University of Graz
Fellowship : October 2020 to June 2021
Discipline(s) : Law
Pays : Brasil
For decades, the International Monetary Fund (IMF) was silent about gender inequality. In 2013, this international organization (IO) finally decided to adopt a discourse correlating macroeconomic stability and gender. Is this significant change a product of a growing number of women inside IOs able to make a difference (i.e., critical actors) in engendering global governance? What is the role of strategic agency and leadership? Institutional change is a central part of achieving gender equality. However, the gender dynamics inside IOs, particularly in the IMF, are still overlooked. This research aims to explain the endogenous forces driving the Fund’s change as well as how its discourse has been translated into national legal regimes of member countries.
Camila Villard Duran is a Brazilian and French research scholar working on issues related to the sociology of economic law and the political economy of law. Since 2013, she is a professor at the University of São Paulo (USP, Brazil). Currently, she is also attached to the Global Economic Governance Programme (GEG) of the University of Oxford as a senior research associate. She was a research scholar of the Oxford-Princeton Global Leaders Fellowship Programme run by the Woodrow Wilson School of Public and International Affairs of the Princeton University and the University of Oxford (2014-2016).

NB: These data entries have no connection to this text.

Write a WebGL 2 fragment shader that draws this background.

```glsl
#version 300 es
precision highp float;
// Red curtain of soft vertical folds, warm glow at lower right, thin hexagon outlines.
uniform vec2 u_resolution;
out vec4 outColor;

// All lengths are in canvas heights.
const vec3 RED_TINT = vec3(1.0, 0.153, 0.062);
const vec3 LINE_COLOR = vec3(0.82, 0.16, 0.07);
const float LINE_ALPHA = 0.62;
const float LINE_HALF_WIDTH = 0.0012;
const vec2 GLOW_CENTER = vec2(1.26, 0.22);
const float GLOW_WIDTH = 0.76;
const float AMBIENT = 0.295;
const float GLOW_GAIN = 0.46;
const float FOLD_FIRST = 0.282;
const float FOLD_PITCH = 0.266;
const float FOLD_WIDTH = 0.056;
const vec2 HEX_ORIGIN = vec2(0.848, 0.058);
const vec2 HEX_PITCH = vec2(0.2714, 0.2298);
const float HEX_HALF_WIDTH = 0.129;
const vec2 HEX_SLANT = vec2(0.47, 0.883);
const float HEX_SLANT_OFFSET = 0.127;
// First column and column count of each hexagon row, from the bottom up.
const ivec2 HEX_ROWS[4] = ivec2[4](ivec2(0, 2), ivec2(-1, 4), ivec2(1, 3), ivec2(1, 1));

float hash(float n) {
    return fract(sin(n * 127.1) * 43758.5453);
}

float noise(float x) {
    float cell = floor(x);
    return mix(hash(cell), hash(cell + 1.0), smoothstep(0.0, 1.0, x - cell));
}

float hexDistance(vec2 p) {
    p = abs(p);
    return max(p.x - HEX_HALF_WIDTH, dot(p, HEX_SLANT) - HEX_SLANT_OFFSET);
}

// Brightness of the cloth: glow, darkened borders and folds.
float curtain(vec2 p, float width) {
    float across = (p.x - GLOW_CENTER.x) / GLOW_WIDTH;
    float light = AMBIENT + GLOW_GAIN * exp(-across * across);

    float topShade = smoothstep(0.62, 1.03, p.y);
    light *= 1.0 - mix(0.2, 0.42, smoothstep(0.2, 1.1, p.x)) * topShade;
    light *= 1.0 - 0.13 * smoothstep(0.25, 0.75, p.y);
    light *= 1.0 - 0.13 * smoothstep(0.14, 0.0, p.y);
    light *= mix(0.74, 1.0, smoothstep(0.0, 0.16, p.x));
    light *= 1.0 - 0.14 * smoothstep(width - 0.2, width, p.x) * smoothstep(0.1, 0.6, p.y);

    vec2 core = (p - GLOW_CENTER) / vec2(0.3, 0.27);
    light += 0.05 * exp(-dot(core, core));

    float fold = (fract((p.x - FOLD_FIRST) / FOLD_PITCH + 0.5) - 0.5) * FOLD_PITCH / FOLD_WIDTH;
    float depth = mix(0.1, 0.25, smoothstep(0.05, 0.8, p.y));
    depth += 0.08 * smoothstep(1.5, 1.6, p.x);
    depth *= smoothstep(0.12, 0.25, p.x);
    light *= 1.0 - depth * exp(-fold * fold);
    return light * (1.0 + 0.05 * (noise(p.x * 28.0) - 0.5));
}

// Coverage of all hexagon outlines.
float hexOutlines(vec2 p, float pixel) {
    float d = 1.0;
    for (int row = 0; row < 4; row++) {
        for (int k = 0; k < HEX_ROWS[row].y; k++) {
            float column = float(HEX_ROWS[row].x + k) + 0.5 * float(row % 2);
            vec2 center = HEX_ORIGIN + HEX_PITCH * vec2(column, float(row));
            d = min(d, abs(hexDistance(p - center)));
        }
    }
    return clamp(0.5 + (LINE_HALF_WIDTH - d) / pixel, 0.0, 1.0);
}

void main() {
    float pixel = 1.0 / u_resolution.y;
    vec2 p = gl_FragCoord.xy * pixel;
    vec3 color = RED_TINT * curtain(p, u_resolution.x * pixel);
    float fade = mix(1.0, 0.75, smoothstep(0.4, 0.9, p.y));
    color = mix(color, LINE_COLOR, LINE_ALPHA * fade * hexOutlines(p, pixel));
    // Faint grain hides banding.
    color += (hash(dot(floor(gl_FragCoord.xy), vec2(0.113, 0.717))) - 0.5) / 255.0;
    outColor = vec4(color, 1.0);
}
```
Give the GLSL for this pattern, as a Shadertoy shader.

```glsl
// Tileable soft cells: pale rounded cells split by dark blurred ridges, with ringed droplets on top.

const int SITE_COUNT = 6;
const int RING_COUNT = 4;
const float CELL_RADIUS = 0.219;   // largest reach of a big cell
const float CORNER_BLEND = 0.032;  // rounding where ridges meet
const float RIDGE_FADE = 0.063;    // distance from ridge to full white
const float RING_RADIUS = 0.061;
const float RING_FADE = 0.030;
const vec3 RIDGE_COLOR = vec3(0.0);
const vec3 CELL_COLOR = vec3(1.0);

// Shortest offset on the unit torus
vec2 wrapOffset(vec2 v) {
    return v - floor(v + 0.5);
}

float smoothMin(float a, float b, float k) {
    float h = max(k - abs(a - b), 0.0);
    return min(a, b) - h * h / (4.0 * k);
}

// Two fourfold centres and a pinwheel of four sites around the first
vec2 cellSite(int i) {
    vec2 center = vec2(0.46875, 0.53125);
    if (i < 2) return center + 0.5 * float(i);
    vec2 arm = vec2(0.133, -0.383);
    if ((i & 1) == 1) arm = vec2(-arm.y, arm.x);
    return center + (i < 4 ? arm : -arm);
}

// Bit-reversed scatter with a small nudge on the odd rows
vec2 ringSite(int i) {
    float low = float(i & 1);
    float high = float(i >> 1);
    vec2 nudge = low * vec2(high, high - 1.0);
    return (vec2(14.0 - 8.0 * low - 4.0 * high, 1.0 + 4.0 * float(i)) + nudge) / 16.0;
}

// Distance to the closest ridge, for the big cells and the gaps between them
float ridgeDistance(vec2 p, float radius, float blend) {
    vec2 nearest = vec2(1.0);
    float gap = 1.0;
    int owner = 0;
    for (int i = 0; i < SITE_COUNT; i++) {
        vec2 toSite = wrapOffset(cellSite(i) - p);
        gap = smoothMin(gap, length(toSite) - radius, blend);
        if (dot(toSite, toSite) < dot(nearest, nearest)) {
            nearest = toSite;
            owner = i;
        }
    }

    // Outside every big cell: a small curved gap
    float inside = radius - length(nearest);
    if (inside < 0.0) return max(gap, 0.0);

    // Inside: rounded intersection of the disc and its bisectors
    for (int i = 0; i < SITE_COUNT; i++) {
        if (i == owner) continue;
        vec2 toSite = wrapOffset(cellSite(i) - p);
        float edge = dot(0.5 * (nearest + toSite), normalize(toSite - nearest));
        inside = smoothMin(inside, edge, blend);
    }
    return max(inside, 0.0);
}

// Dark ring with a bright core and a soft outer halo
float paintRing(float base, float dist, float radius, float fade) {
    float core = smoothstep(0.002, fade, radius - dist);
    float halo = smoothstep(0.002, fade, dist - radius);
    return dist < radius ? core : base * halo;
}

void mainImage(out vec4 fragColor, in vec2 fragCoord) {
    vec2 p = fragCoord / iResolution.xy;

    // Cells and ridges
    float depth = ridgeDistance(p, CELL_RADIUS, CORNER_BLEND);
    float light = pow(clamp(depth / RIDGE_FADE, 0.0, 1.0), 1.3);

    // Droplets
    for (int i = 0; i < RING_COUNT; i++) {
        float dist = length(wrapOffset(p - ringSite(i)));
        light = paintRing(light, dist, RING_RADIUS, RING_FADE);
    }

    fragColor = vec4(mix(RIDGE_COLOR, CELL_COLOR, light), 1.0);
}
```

Camila is a research member of the international group “SELA” (the Annual Latin American Seminar on Constitutional and Political Theory) supported by the Yale Law School. She was a visiting professor at the Université Lumière Lyon 2 (2016 and 2020) and Sciences Po Paris (2019 and 2020). She gave a series of lectures on an introduction to law, contract law, and tort law in comparative perspective at the ESSCA Business School in Paris (2019) and on law and finance at the Queen Mary University of London (2016 and 2018). Camila holds a joint-PhD degree in law from the USP and the Université Paris 1 Panthéon-Sorbonne (2012).